Go through the listing below and gather every line with the word "squares".
══════════
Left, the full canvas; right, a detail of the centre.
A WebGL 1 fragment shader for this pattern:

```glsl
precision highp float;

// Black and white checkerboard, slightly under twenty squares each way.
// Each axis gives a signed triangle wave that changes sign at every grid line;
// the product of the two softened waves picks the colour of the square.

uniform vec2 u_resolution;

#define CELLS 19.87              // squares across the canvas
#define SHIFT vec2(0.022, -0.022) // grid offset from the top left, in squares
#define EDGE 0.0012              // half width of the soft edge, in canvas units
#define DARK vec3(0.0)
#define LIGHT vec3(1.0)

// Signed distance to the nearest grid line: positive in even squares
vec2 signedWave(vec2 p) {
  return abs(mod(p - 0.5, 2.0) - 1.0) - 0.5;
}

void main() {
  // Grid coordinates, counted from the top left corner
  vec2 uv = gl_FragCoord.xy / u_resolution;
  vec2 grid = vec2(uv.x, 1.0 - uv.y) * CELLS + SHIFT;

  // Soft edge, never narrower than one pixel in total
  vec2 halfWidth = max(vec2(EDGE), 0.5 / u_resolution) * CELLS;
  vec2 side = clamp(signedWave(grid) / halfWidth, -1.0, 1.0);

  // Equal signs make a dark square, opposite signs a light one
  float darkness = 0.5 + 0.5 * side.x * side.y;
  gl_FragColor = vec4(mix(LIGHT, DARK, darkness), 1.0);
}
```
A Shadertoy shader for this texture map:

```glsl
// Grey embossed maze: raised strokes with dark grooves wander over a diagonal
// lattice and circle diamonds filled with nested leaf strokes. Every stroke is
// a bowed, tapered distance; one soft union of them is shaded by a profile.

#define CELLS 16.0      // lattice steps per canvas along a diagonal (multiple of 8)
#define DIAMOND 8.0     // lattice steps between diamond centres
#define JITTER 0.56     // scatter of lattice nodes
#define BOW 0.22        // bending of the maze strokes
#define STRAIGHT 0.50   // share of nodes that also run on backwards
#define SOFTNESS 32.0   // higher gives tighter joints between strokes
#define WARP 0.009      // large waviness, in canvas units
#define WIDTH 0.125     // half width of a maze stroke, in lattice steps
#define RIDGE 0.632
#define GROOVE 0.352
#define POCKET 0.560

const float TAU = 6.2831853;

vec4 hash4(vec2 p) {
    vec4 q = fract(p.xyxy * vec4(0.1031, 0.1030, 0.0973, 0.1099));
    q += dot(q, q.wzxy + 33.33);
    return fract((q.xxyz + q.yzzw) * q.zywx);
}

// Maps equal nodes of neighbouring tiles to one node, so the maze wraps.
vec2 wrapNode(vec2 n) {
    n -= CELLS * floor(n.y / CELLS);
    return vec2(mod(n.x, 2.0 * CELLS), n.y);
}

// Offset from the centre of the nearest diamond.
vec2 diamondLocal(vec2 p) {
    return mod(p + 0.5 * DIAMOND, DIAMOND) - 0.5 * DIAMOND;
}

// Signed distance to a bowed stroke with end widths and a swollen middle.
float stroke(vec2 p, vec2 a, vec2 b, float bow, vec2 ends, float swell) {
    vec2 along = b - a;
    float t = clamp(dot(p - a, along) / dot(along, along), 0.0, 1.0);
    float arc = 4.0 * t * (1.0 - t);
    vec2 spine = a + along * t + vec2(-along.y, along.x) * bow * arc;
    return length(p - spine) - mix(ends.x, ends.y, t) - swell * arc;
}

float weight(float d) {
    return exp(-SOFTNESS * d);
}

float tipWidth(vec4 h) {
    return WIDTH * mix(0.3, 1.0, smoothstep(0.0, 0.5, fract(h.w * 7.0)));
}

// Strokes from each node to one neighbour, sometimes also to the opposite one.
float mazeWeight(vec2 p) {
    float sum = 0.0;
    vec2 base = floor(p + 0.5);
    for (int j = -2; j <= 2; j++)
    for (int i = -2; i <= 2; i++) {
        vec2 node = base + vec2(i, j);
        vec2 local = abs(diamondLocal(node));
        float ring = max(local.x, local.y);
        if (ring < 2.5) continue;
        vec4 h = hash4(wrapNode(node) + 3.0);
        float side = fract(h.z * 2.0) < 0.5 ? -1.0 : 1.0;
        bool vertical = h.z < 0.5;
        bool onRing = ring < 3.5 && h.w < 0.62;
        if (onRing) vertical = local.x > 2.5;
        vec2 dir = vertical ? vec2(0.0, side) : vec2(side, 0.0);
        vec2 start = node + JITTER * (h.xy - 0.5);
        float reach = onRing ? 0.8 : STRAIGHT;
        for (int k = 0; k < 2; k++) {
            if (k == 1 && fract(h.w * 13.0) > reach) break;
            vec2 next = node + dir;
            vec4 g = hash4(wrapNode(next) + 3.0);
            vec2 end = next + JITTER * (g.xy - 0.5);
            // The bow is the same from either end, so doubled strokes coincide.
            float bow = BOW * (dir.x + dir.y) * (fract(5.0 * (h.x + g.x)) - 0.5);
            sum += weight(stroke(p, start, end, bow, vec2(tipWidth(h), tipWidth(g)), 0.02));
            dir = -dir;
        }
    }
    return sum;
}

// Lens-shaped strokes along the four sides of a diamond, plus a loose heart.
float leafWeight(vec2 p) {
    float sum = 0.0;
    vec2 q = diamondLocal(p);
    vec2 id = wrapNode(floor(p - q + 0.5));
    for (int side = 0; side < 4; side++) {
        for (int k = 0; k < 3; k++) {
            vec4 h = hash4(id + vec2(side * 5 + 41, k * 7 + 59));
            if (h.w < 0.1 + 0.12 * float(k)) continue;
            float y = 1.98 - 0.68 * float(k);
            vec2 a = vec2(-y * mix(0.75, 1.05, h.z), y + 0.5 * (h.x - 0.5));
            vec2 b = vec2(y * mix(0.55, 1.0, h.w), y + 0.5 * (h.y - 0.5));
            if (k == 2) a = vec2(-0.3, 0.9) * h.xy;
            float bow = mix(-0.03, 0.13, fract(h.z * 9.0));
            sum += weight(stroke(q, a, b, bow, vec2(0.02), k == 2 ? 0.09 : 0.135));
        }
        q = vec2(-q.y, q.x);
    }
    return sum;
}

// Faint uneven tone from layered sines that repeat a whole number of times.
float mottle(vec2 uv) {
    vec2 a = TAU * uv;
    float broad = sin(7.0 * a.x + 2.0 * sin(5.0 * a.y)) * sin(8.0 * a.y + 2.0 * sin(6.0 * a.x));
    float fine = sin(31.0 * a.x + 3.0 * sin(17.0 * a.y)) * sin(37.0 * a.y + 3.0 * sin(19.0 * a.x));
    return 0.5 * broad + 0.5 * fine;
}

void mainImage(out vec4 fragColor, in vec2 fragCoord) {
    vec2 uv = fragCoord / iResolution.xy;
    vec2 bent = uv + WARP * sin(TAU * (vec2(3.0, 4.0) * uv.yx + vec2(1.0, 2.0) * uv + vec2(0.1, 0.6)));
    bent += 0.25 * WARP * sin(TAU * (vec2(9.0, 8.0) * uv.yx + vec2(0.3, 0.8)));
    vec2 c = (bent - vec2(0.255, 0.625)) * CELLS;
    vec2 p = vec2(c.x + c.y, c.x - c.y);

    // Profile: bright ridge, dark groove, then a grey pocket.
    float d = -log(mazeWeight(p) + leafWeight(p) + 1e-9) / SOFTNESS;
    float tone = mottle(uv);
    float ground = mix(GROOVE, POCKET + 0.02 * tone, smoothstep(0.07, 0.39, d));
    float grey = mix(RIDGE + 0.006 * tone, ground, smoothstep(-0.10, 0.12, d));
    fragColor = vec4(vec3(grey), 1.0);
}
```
══════════
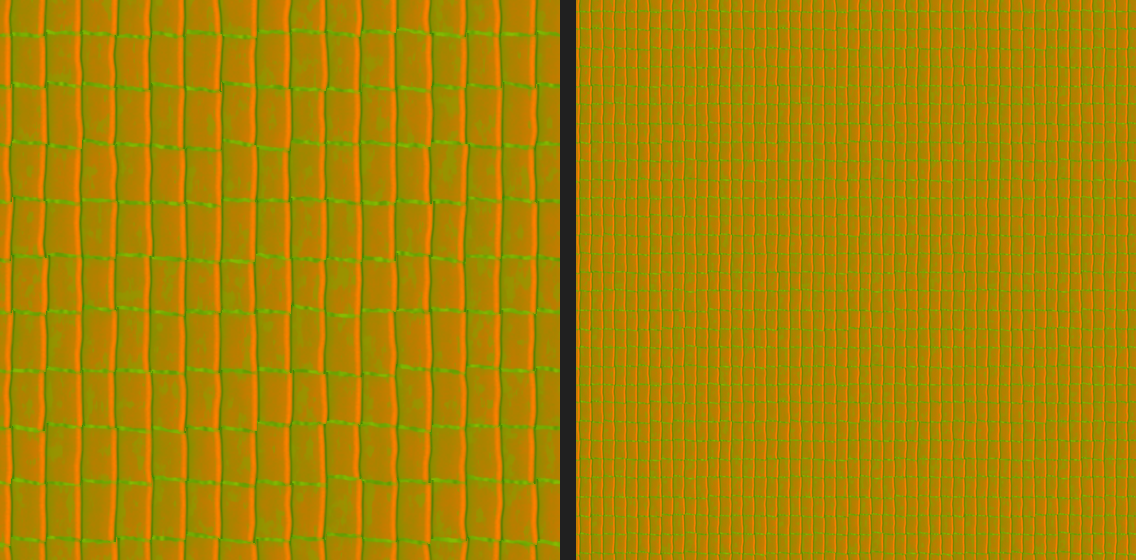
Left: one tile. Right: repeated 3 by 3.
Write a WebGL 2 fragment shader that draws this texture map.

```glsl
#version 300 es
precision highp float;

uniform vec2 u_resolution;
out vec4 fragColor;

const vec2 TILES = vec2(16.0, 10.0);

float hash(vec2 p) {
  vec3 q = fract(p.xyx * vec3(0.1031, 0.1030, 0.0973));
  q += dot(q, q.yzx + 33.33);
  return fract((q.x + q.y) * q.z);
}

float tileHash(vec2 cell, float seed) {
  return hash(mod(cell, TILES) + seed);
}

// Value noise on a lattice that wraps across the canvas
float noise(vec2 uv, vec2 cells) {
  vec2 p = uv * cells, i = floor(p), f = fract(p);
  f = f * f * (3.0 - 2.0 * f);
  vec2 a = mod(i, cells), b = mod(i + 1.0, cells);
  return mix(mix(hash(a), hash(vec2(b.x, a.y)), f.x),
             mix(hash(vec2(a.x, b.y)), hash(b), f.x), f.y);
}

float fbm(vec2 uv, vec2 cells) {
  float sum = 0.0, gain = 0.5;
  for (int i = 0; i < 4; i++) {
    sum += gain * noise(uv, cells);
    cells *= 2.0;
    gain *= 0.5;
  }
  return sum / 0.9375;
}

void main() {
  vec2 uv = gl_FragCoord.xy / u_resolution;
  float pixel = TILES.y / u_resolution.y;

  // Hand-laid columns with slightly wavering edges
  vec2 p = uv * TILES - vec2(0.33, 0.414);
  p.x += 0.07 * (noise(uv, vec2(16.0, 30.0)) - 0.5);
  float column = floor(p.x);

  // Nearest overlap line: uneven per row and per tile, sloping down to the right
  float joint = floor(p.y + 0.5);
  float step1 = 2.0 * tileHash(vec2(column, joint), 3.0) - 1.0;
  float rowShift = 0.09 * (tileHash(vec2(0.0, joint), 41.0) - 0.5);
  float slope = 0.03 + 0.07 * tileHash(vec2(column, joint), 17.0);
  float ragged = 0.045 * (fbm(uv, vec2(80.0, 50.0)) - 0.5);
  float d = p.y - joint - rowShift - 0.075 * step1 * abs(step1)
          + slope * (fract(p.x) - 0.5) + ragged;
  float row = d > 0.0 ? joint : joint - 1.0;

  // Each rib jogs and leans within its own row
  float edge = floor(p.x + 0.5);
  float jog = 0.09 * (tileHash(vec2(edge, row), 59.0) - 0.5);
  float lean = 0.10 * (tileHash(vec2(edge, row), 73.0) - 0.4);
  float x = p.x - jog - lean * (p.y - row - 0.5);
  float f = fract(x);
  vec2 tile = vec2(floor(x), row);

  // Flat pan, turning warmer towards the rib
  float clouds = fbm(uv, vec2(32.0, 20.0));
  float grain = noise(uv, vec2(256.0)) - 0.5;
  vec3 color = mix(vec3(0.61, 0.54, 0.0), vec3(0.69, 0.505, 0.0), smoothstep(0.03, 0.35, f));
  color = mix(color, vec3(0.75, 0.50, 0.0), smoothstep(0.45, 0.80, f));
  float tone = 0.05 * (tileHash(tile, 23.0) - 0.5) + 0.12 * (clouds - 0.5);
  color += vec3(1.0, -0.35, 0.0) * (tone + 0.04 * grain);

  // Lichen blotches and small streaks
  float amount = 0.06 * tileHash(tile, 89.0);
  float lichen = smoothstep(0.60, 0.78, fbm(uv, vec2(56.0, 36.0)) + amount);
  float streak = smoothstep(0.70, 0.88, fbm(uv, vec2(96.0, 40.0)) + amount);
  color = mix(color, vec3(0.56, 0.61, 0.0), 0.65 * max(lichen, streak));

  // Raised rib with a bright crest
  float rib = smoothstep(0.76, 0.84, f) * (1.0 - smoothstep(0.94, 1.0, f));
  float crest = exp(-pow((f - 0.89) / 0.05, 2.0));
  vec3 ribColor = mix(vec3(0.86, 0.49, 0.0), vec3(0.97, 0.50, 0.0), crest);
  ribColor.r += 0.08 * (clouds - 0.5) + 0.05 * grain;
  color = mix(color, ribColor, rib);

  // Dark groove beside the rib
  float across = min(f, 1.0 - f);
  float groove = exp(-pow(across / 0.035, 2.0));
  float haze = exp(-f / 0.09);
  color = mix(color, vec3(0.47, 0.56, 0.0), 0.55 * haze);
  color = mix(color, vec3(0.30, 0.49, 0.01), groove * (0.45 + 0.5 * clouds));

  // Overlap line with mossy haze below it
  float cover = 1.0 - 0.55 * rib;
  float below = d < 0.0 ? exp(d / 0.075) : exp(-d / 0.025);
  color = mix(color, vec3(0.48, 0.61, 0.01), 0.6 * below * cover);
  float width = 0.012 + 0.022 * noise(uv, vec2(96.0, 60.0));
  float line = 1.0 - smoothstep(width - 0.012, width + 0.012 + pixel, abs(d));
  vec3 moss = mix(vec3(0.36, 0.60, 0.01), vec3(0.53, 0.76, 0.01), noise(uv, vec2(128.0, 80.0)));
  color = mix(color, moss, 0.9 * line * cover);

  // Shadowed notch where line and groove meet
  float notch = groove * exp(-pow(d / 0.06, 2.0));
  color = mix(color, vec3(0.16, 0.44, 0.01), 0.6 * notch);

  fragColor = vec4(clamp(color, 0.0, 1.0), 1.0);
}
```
══════════
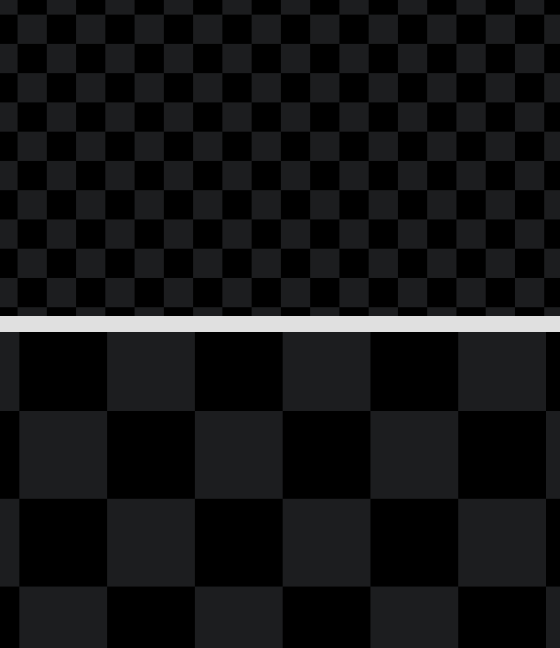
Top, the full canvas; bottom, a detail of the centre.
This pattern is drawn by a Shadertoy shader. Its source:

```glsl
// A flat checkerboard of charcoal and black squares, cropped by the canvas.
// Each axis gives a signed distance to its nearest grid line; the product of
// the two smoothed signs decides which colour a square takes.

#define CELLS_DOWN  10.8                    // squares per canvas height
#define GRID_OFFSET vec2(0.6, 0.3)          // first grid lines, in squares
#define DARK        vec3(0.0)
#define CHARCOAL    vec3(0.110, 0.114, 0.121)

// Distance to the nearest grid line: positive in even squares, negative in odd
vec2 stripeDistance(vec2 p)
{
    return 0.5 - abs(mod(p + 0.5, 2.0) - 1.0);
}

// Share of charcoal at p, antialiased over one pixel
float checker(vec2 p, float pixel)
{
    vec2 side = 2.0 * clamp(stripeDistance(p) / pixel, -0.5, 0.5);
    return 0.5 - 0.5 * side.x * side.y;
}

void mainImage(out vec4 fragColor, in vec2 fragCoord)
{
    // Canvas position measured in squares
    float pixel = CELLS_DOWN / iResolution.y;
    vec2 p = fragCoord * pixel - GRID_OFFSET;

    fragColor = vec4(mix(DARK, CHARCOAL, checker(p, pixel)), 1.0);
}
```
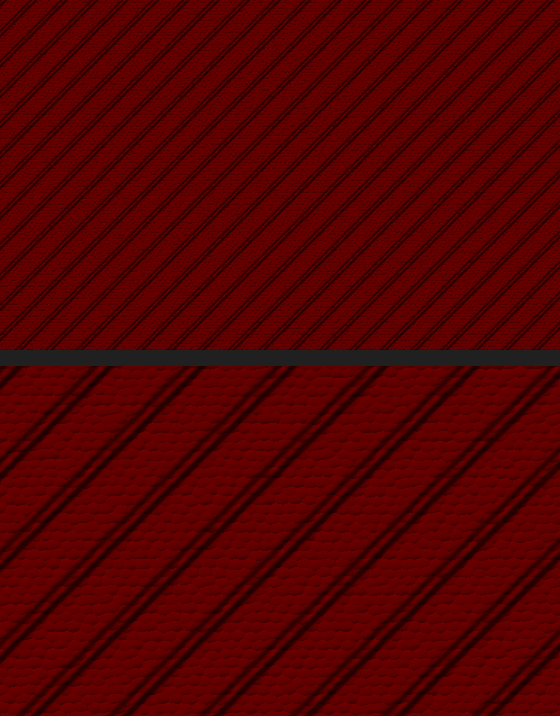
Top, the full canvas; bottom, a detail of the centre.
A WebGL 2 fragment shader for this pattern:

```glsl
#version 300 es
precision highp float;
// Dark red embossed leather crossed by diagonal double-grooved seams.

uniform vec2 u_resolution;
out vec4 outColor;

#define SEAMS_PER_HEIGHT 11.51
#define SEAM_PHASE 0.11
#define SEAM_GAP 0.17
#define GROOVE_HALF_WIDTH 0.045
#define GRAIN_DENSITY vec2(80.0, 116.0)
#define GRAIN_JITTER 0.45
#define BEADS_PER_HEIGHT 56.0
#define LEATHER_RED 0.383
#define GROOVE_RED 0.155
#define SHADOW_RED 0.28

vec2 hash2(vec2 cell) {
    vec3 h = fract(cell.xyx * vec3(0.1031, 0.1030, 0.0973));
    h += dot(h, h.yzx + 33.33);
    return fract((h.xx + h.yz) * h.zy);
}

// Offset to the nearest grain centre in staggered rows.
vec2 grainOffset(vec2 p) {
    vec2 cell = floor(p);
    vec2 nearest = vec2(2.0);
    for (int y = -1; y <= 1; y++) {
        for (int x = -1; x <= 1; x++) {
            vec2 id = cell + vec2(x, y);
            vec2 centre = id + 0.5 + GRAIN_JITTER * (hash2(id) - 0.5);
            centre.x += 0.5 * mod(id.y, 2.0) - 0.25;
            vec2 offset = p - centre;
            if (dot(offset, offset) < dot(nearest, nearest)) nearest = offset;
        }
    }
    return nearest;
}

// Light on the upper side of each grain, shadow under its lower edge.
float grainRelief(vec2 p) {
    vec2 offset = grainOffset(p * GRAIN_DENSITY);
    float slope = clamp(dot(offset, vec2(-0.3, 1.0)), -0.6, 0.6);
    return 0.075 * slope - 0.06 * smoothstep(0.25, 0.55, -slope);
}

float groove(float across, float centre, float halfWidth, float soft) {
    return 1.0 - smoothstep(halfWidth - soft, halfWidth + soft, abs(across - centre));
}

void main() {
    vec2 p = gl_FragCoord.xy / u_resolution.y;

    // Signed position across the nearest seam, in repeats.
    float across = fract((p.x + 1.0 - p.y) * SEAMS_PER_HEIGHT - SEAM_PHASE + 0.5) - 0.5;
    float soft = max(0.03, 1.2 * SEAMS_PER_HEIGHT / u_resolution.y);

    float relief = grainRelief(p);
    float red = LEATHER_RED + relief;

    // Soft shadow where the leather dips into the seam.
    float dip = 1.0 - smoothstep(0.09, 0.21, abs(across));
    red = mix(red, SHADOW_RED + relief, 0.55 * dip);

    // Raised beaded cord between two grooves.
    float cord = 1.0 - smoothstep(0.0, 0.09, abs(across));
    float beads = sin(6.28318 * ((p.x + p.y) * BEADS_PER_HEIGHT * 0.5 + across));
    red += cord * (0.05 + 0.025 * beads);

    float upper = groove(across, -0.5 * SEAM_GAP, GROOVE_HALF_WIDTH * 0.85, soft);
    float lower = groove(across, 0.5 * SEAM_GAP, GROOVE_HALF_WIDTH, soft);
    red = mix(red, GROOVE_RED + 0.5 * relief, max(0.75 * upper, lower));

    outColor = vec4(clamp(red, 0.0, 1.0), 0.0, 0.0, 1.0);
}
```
══════════
**Task output**
// Black and white checkerboard, slightly under twenty squares each way.
#define CELLS 19.87              // squares across the canvas
#define SHIFT vec2(0.022, -0.022) // grid offset from the top left, in squares
// Signed distance to the nearest grid line: positive in even squares
// A flat checkerboard of charcoal and black squares, cropped by the canvas.
#define CELLS_DOWN  10.8                    // squares per canvas height
#define GRID_OFFSET vec2(0.6, 0.3)          // first grid lines, in squares
// Distance to the nearest grid line: positive in even squares, negative in odd
    // Canvas position measured in squares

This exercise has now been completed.